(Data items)
=== Begin Enclosure ===

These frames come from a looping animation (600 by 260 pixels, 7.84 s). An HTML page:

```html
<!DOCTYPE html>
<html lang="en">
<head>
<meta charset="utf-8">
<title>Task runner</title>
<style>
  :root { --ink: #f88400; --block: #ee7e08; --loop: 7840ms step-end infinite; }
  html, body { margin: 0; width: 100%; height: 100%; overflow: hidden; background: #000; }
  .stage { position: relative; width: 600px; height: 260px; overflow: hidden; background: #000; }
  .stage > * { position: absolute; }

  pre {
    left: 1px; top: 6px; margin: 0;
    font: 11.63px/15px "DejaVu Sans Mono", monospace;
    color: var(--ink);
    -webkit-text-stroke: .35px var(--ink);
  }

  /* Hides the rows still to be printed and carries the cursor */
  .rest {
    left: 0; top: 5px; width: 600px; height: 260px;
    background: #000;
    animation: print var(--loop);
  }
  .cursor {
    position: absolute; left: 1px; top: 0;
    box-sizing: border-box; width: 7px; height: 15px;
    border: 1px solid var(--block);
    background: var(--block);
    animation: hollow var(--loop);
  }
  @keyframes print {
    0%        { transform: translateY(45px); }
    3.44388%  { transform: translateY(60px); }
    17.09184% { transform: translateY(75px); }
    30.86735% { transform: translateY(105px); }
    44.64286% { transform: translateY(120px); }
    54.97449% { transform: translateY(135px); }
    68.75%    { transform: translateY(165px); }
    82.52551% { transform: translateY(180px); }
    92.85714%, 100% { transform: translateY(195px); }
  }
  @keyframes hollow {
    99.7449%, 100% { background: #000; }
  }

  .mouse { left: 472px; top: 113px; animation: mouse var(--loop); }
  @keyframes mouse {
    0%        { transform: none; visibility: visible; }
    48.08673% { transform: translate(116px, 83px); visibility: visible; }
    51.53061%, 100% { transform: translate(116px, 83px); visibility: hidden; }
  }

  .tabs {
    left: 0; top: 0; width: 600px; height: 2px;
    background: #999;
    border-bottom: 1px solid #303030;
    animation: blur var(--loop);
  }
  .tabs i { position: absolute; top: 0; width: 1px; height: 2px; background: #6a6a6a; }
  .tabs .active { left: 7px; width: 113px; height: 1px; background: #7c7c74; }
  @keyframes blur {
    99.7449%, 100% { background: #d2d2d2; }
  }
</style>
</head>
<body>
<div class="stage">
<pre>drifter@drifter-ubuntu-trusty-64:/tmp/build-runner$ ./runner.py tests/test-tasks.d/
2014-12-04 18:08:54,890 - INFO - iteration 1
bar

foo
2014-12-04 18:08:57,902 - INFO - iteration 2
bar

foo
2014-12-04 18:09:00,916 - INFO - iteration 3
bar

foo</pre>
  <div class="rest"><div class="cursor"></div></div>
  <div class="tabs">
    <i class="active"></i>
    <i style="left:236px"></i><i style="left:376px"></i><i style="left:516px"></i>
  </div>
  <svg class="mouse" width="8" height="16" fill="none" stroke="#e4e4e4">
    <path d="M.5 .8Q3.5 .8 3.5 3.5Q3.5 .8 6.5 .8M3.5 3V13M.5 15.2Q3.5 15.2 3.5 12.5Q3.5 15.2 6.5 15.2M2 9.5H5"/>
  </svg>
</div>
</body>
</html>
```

=== End Enclosure ===
=== Begin Enclosure ===

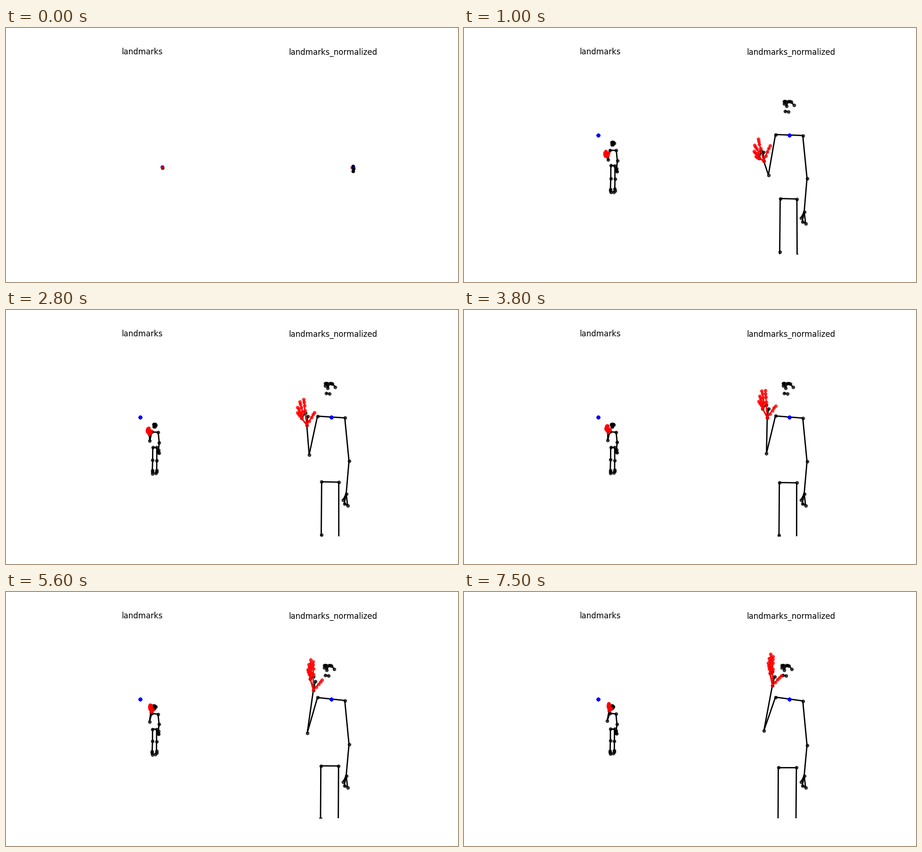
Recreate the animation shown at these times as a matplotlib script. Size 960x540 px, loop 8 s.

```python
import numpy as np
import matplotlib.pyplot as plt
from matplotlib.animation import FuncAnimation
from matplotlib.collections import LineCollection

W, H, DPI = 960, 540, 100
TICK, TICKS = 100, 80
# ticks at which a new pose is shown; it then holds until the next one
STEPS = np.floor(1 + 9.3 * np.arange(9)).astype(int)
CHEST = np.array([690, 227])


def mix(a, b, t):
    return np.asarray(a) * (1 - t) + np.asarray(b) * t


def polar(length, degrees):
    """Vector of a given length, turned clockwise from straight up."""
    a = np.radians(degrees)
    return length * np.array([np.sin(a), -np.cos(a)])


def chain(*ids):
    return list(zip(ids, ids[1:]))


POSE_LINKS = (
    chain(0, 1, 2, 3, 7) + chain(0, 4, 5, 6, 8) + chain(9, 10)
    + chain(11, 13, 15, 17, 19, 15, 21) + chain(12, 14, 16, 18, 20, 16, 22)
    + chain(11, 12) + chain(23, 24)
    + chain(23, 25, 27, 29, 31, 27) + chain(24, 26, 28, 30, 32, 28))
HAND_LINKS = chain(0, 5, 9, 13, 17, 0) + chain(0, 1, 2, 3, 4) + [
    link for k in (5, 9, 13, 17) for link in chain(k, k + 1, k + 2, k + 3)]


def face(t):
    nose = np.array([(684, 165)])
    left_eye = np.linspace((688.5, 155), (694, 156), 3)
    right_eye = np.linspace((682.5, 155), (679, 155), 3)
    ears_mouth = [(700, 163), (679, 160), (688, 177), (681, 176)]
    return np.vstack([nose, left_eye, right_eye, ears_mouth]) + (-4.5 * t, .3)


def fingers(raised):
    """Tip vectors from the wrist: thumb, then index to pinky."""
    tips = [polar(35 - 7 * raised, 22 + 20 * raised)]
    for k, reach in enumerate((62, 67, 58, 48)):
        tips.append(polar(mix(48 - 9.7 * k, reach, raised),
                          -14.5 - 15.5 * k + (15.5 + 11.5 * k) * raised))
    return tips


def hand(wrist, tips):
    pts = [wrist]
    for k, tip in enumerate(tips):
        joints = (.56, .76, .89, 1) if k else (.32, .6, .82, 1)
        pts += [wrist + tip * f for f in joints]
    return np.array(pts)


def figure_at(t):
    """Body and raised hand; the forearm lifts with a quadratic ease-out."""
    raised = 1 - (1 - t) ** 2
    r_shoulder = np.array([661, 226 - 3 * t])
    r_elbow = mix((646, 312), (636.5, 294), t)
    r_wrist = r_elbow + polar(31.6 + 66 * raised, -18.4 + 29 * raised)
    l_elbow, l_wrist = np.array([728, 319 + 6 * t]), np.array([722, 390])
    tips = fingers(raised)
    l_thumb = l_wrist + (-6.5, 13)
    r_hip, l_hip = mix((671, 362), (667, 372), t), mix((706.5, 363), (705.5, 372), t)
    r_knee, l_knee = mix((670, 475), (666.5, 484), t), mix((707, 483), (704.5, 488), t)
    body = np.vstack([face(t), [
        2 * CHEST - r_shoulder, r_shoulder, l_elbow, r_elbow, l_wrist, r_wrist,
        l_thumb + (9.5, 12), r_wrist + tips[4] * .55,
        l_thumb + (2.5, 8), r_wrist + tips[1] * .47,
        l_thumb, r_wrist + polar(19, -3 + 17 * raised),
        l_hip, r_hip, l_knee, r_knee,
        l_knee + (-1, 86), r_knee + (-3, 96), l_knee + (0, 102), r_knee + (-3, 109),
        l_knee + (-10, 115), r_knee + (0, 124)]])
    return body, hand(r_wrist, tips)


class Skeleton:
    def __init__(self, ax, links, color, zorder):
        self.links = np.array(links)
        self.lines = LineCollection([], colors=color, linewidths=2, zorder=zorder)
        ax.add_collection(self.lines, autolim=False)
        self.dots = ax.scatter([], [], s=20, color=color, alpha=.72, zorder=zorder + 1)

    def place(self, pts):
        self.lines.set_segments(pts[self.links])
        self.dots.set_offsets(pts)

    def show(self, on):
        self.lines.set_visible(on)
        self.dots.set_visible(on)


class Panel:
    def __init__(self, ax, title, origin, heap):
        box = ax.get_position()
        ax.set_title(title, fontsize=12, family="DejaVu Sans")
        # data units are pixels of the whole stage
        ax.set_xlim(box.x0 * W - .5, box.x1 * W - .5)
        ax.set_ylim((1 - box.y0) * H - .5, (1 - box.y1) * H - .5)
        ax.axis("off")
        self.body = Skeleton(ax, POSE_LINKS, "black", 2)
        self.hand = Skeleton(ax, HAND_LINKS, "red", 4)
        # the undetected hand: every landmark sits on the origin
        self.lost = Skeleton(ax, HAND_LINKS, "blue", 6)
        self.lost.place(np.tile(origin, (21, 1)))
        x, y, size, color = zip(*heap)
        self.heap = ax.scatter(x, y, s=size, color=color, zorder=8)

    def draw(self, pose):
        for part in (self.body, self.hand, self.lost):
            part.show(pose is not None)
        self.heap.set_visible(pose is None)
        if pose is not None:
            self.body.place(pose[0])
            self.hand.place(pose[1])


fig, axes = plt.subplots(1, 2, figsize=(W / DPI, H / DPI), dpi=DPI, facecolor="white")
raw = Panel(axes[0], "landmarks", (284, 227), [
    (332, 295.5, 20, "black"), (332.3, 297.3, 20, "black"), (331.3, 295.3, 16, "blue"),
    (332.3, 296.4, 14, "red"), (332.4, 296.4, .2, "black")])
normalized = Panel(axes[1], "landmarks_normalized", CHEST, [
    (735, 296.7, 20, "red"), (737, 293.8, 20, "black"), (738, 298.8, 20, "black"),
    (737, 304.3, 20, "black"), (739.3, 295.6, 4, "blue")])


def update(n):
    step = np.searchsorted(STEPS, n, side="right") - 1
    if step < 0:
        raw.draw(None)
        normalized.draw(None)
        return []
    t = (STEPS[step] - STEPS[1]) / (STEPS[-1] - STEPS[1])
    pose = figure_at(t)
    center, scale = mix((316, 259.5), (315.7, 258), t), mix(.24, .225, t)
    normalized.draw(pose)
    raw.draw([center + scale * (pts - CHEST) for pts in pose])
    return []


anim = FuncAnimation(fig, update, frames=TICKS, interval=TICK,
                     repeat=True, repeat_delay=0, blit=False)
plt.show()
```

=== End Enclosure ===

**Work task**: Throughout the records above, find the lines in which the word "transform" appears and return them.

**Output below**:
    0%        { transform: translateY(45px); }
    3.44388%  { transform: translateY(60px); }
    17.09184% { transform: translateY(75px); }
    30.86735% { transform: translateY(105px); }
    44.64286% { transform: translateY(120px); }
    54.97449% { transform: translateY(135px); }
    68.75%    { transform: translateY(165px); }
    82.52551% { transform: translateY(180px); }
    92.85714%, 100% { transform: translateY(195px); }
    0%        { transform: none; visibility: visible; }
    48.08673% { transform: translate(116px, 83px); visibility: visible; }
    51.53061%, 100% { transform: translate(116px, 83px); visibility: hidden; }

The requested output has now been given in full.